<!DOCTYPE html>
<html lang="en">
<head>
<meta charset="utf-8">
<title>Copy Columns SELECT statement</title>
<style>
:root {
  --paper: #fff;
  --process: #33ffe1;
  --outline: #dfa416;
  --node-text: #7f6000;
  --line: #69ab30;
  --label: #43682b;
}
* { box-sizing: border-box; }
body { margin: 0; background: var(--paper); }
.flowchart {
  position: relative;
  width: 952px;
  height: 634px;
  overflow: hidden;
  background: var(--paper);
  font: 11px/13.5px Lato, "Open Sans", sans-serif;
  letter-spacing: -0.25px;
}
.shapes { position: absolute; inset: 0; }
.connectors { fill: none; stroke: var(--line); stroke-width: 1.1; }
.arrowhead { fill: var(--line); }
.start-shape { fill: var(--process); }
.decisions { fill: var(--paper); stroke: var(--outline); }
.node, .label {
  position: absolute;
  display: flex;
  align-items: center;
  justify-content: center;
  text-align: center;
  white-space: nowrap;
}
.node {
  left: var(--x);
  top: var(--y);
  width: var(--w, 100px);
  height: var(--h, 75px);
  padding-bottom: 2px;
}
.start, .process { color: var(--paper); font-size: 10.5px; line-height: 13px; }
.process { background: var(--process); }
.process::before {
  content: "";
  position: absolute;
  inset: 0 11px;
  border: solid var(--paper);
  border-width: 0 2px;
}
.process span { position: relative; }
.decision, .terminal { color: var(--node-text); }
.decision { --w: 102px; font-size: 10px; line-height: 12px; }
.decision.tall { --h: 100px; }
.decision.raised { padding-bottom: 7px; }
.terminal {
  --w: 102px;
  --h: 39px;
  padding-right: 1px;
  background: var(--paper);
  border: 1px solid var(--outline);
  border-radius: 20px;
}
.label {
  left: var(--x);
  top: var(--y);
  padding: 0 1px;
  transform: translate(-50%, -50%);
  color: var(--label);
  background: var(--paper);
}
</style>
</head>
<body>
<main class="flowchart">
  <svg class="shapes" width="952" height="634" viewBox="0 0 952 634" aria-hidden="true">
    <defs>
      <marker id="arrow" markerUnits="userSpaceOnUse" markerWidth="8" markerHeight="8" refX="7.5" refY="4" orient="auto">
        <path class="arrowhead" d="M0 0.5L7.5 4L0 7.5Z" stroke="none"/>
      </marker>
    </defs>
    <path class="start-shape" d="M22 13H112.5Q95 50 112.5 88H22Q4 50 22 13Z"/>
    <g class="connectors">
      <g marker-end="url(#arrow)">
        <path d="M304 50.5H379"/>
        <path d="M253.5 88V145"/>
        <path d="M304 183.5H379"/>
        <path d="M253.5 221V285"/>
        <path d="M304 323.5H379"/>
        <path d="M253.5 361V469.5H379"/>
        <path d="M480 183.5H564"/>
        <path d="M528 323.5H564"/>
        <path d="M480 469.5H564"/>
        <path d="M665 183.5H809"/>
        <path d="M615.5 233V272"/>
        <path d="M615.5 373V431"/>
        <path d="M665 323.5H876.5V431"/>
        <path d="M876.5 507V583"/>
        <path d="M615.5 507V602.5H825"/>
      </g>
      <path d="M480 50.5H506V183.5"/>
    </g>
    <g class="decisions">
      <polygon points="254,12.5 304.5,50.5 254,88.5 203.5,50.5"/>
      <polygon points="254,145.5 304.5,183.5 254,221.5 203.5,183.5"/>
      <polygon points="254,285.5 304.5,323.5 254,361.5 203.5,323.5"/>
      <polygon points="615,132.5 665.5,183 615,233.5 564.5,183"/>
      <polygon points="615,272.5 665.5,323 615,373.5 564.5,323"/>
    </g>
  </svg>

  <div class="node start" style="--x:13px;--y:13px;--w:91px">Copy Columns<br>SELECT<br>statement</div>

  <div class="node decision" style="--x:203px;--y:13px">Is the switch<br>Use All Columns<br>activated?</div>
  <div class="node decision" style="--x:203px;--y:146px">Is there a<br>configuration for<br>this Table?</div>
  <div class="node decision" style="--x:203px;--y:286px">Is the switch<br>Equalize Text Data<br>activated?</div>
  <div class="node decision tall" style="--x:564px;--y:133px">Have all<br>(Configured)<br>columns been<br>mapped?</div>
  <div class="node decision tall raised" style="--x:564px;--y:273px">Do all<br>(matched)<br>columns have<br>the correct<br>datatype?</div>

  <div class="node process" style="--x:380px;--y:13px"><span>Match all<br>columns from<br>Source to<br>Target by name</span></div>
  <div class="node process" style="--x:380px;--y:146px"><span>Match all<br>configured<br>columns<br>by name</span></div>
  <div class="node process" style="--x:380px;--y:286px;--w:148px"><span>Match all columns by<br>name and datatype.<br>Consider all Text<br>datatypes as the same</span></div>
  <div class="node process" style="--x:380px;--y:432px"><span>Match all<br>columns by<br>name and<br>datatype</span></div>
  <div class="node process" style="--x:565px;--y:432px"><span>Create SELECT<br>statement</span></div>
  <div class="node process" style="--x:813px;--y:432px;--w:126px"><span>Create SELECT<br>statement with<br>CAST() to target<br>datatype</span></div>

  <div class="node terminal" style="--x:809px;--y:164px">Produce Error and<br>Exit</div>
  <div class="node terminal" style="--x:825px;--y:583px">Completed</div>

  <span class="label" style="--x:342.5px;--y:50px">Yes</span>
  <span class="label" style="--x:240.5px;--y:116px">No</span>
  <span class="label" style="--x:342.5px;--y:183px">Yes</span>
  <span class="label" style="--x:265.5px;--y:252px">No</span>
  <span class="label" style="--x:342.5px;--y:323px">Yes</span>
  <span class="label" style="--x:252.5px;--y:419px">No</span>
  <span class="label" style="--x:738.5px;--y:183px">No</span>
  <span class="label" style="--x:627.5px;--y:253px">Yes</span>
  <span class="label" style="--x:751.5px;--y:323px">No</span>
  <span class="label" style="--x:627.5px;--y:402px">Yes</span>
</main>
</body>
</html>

--

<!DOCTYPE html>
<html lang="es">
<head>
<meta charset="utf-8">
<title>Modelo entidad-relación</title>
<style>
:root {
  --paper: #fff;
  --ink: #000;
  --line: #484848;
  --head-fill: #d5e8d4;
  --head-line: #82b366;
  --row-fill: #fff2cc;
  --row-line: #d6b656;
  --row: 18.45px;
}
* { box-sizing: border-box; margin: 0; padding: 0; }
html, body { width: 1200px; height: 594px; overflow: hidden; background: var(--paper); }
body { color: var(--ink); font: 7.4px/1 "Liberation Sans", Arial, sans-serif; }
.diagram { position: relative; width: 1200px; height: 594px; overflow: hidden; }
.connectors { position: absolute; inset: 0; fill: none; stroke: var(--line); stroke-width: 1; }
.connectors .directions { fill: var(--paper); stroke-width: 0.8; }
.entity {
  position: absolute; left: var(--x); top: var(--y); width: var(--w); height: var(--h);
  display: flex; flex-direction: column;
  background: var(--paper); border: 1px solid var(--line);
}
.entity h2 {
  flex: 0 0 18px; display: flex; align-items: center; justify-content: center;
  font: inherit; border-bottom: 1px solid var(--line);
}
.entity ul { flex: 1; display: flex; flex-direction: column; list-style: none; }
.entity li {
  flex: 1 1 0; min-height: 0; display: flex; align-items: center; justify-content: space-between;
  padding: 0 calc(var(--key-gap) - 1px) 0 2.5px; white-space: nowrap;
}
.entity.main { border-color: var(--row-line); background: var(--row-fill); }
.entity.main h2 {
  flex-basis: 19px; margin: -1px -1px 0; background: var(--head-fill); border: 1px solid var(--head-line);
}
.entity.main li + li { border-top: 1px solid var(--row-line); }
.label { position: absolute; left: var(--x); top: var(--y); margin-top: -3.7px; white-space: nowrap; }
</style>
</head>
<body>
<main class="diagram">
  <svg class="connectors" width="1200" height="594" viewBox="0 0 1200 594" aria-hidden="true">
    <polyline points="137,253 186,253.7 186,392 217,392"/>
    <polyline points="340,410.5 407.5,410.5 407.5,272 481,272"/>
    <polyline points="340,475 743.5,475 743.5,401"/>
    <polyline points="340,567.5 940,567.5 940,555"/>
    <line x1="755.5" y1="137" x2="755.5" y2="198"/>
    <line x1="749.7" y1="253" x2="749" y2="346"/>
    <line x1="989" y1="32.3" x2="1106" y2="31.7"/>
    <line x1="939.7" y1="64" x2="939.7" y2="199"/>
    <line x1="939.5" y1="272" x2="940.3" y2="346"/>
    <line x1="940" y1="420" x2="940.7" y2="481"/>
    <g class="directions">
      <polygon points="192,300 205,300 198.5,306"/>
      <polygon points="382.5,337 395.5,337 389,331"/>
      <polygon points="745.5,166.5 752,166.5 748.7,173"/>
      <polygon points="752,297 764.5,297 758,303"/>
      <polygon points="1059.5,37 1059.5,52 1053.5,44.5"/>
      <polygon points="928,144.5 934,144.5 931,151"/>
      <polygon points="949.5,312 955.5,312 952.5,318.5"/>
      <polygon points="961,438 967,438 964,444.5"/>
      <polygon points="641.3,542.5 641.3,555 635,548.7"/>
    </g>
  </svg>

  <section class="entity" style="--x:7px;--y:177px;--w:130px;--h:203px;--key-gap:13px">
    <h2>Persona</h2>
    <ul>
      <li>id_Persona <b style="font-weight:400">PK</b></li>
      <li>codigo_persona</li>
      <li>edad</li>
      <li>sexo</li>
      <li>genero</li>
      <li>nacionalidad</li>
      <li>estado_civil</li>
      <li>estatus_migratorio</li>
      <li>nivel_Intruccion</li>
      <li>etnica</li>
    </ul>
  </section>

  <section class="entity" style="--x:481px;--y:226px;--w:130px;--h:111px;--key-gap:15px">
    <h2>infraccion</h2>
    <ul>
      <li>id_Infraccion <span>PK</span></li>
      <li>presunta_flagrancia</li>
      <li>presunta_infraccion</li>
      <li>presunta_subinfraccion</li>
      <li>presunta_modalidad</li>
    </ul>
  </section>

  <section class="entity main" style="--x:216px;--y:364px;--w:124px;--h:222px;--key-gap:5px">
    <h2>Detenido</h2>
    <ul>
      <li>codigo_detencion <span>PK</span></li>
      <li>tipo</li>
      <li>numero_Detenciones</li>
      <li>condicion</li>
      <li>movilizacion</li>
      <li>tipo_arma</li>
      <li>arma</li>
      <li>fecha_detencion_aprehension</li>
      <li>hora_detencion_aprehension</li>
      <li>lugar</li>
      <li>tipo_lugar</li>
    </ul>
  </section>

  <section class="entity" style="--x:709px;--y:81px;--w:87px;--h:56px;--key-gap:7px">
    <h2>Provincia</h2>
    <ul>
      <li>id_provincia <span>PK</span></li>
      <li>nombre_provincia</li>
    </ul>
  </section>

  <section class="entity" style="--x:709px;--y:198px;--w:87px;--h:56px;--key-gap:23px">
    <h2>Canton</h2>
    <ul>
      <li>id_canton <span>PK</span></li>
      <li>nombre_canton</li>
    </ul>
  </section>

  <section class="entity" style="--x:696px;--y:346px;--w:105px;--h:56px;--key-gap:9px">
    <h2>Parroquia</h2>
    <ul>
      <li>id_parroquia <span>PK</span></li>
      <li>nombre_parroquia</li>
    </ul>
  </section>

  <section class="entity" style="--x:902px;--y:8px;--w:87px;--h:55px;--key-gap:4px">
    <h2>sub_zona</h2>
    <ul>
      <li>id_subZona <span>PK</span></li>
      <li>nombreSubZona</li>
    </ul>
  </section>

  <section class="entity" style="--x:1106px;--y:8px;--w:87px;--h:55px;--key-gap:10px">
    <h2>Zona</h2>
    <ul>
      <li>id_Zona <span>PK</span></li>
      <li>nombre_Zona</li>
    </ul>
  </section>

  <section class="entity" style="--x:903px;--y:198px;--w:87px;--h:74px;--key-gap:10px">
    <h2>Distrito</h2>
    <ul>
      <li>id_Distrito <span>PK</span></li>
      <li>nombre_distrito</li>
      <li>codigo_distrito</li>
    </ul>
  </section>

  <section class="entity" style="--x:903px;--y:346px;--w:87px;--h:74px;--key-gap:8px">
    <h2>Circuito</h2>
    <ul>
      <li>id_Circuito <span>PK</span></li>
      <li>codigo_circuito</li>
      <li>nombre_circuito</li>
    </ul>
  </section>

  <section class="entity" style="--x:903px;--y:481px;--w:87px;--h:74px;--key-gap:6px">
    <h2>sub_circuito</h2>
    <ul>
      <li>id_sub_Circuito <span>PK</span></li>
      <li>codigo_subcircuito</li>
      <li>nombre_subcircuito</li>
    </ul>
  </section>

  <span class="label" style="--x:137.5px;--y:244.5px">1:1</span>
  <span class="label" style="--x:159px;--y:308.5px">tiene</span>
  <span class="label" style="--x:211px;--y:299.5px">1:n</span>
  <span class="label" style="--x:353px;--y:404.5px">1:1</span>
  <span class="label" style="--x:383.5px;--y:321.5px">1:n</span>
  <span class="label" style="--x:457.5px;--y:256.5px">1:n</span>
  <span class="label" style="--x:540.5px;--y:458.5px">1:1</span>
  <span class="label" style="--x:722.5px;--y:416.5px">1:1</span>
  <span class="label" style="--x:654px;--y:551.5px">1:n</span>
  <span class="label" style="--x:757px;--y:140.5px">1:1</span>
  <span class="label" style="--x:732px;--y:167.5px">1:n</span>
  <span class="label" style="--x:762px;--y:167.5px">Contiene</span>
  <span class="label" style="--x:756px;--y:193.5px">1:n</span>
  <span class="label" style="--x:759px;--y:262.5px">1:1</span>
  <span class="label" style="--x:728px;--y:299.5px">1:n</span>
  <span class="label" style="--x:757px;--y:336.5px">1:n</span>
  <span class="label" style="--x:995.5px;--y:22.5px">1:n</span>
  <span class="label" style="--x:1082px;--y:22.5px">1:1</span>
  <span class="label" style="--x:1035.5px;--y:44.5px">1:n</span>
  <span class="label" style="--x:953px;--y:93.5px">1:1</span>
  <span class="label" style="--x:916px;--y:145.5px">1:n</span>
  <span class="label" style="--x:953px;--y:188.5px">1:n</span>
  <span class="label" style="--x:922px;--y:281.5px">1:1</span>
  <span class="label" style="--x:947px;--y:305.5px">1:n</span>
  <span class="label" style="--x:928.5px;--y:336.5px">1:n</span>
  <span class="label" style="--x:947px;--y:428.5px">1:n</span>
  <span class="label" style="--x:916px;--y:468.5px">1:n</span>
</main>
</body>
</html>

--

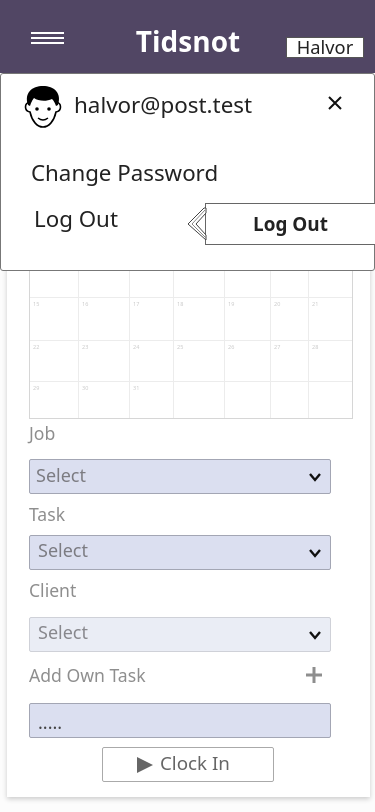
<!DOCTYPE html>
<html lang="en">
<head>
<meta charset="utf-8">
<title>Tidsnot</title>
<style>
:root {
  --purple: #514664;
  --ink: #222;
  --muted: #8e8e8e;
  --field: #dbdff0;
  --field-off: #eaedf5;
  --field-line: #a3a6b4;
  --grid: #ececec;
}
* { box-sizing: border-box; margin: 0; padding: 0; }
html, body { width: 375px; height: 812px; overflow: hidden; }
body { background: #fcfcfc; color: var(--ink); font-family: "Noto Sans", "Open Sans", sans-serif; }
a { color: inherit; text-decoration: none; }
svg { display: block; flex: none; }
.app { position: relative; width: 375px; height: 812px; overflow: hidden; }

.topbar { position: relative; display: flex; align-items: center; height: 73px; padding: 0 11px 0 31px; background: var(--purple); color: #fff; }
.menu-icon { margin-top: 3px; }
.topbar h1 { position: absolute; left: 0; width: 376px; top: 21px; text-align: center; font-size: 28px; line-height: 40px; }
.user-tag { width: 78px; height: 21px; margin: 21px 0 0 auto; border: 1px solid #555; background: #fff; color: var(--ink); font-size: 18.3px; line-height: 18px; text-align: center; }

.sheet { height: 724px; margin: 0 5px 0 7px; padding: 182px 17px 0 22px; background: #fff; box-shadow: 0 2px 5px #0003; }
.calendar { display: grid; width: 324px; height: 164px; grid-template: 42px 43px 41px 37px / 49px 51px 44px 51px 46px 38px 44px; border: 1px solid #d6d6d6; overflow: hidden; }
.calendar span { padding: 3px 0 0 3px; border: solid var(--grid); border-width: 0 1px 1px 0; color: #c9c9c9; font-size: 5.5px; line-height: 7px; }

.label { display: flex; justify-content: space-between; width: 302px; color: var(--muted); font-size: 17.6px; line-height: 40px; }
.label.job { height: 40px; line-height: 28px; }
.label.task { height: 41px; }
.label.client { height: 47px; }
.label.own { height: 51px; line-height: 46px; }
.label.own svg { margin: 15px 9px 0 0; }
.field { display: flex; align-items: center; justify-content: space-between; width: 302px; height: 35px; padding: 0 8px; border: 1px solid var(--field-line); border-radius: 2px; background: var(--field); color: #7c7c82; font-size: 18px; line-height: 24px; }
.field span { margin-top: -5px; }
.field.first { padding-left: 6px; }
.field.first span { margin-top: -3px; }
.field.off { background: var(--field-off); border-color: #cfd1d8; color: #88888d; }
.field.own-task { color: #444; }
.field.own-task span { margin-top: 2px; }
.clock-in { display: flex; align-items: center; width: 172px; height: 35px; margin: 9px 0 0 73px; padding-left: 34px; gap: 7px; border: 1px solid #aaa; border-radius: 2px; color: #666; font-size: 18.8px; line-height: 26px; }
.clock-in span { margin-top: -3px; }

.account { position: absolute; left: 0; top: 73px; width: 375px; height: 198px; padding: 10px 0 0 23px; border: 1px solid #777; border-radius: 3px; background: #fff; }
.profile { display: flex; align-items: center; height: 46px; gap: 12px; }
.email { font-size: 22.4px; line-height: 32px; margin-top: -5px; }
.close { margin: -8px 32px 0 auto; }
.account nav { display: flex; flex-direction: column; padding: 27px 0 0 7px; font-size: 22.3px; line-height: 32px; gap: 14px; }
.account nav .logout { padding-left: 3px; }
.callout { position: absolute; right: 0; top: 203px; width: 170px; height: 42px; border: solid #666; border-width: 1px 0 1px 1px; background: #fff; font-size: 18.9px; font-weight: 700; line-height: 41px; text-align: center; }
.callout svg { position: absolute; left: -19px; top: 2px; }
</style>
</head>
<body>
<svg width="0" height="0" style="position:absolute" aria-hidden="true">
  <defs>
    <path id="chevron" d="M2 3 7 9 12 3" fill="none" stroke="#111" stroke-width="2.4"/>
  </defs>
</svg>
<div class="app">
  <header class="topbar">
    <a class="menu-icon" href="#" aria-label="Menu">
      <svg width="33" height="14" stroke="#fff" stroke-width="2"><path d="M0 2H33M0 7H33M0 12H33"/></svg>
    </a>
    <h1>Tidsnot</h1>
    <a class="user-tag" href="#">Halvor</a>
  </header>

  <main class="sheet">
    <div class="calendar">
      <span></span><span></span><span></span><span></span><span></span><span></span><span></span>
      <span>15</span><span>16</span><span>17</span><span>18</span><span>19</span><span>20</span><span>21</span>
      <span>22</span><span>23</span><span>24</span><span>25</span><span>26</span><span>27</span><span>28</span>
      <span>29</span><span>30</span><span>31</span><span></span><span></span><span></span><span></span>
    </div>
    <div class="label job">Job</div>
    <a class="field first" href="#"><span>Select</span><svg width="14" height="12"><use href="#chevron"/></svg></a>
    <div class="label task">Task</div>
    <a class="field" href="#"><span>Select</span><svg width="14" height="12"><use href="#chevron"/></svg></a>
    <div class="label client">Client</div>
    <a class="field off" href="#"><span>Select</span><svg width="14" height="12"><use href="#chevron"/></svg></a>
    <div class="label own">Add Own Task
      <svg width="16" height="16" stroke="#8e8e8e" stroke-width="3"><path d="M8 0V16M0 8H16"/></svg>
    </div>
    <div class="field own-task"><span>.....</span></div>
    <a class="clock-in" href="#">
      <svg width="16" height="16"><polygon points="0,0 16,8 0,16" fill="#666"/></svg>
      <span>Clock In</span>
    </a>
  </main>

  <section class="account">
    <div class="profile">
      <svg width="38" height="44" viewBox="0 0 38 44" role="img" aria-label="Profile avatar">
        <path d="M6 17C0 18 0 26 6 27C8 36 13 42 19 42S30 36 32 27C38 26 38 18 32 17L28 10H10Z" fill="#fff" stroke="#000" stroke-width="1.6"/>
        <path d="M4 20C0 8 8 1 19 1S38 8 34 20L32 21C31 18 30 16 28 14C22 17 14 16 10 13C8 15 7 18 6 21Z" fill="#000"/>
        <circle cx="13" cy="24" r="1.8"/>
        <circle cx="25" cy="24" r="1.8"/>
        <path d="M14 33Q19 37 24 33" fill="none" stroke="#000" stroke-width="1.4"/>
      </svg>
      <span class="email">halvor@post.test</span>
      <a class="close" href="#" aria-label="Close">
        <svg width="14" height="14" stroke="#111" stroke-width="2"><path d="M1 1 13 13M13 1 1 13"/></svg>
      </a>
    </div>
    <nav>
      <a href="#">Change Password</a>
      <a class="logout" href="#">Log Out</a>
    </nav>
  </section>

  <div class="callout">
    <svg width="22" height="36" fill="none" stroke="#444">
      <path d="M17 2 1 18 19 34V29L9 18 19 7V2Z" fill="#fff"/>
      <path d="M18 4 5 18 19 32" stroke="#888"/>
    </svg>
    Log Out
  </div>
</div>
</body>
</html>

What needs to be done >> Retype exactly the lines of the data above that fall between the line with "var(--ink); font: 7.4px/1" and the line with "1; display: flex;", inclusive, and add nothing.

Task result >>
body { color: var(--ink); font: 7.4px/1 "Liberation Sans", Arial, sans-serif; }
.diagram { position: relative; width: 1200px; height: 594px; overflow: hidden; }
.connectors { position: absolute; inset: 0; fill: none; stroke: var(--line); stroke-width: 1; }
.connectors .directions { fill: var(--paper); stroke-width: 0.8; }
.entity {
  position: absolute; left: var(--x); top: var(--y); width: var(--w); height: var(--h);
  display: flex; flex-direction: column;
  background: var(--paper); border: 1px solid var(--line);
}
.entity h2 {
  flex: 0 0 18px; display: flex; align-items: center; justify-content: center;
  font: inherit; border-bottom: 1px solid var(--line);
}
.entity ul { flex: 1; display: flex; flex-direction: column; list-style: none; }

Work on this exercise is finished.